Exercise prompt
In the entries below, how many lines hold the word "from"? Answer with the number only.

Data extract
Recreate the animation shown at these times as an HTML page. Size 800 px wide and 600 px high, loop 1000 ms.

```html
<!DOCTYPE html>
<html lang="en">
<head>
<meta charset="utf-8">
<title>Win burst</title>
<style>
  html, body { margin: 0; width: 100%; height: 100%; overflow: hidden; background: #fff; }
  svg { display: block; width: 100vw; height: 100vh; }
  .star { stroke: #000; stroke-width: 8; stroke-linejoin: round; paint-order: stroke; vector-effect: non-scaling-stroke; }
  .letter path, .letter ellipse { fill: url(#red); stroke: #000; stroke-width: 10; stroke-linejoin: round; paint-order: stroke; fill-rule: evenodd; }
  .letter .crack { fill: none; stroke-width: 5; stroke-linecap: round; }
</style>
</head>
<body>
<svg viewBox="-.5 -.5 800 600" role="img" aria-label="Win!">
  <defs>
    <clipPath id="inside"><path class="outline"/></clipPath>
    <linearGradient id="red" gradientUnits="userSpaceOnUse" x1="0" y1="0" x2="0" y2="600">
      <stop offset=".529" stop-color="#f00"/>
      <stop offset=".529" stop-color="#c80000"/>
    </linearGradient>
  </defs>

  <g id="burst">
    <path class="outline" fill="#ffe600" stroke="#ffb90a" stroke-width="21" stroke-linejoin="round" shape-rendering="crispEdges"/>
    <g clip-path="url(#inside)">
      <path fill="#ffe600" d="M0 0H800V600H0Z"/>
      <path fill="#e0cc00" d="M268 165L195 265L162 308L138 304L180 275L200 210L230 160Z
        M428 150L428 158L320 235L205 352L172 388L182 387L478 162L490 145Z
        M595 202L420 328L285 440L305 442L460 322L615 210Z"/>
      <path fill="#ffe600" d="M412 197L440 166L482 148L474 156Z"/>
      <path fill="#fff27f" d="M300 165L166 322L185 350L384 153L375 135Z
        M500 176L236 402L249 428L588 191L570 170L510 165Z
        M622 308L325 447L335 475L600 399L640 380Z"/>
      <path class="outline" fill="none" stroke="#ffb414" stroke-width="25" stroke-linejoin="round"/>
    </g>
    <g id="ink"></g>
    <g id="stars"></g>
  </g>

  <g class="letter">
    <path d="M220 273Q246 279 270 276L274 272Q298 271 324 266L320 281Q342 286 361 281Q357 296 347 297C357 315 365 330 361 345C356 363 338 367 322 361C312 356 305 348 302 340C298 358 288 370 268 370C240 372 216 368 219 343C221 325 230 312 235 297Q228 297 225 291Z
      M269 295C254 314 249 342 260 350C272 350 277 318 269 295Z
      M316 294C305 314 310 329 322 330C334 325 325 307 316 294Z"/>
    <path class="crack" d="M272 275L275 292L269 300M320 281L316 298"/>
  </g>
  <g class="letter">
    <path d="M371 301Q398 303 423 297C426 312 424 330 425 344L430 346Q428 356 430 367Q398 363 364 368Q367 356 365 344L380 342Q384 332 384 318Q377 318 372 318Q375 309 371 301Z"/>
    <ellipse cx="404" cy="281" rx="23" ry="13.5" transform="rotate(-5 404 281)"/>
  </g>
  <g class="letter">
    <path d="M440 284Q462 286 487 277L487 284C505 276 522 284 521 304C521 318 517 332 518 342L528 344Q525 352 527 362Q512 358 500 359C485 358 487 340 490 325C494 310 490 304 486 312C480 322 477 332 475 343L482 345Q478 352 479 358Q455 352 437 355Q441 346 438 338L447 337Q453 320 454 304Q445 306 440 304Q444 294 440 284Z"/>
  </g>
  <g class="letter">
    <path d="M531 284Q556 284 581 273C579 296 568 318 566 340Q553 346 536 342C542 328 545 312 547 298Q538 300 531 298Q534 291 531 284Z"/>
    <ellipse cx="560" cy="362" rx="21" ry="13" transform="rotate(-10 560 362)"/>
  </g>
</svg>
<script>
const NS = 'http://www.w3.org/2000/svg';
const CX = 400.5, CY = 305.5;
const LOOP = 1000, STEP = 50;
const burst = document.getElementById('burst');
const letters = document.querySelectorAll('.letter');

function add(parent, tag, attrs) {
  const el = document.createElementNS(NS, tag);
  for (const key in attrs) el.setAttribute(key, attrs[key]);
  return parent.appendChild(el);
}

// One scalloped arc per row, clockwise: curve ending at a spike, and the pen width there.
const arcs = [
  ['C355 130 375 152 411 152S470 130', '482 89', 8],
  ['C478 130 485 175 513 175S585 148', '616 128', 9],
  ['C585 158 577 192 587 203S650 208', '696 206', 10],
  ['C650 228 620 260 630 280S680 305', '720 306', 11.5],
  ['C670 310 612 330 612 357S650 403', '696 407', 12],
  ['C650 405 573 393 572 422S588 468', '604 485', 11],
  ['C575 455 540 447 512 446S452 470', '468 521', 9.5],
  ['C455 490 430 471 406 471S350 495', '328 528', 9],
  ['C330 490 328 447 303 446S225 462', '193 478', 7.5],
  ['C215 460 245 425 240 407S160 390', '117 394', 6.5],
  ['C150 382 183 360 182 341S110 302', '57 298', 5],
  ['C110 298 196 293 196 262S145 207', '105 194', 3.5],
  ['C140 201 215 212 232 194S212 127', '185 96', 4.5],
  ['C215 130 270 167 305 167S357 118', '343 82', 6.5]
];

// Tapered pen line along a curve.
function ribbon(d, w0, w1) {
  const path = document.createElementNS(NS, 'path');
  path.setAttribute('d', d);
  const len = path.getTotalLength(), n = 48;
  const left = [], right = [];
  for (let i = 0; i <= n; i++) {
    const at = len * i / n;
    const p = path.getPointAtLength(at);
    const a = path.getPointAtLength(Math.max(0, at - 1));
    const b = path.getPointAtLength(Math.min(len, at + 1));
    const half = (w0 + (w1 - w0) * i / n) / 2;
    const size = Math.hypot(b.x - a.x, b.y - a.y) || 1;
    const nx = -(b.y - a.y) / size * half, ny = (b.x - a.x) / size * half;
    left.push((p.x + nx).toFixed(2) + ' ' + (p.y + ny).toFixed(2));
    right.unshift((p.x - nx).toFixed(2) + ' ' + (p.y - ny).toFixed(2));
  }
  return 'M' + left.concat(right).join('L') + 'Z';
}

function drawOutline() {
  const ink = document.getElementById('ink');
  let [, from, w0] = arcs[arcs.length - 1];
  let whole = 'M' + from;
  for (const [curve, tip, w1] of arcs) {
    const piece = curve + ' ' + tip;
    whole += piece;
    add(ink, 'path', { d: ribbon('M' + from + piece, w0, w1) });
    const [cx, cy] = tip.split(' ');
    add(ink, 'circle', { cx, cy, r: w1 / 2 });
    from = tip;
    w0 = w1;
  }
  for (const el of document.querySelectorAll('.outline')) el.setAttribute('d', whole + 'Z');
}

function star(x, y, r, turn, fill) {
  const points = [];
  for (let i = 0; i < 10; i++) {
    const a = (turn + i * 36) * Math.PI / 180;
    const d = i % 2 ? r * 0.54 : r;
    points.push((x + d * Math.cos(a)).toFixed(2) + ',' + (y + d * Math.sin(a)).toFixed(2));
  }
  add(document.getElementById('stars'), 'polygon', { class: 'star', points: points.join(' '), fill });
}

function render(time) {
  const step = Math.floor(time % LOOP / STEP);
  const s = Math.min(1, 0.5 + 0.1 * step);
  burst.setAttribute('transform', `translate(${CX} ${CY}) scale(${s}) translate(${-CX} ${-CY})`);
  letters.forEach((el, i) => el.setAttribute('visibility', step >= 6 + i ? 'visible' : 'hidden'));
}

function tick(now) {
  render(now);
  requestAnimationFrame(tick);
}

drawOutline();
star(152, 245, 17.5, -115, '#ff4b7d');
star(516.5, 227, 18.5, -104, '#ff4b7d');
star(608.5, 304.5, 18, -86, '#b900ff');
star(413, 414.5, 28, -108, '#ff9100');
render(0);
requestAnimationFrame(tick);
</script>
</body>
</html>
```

Answer
4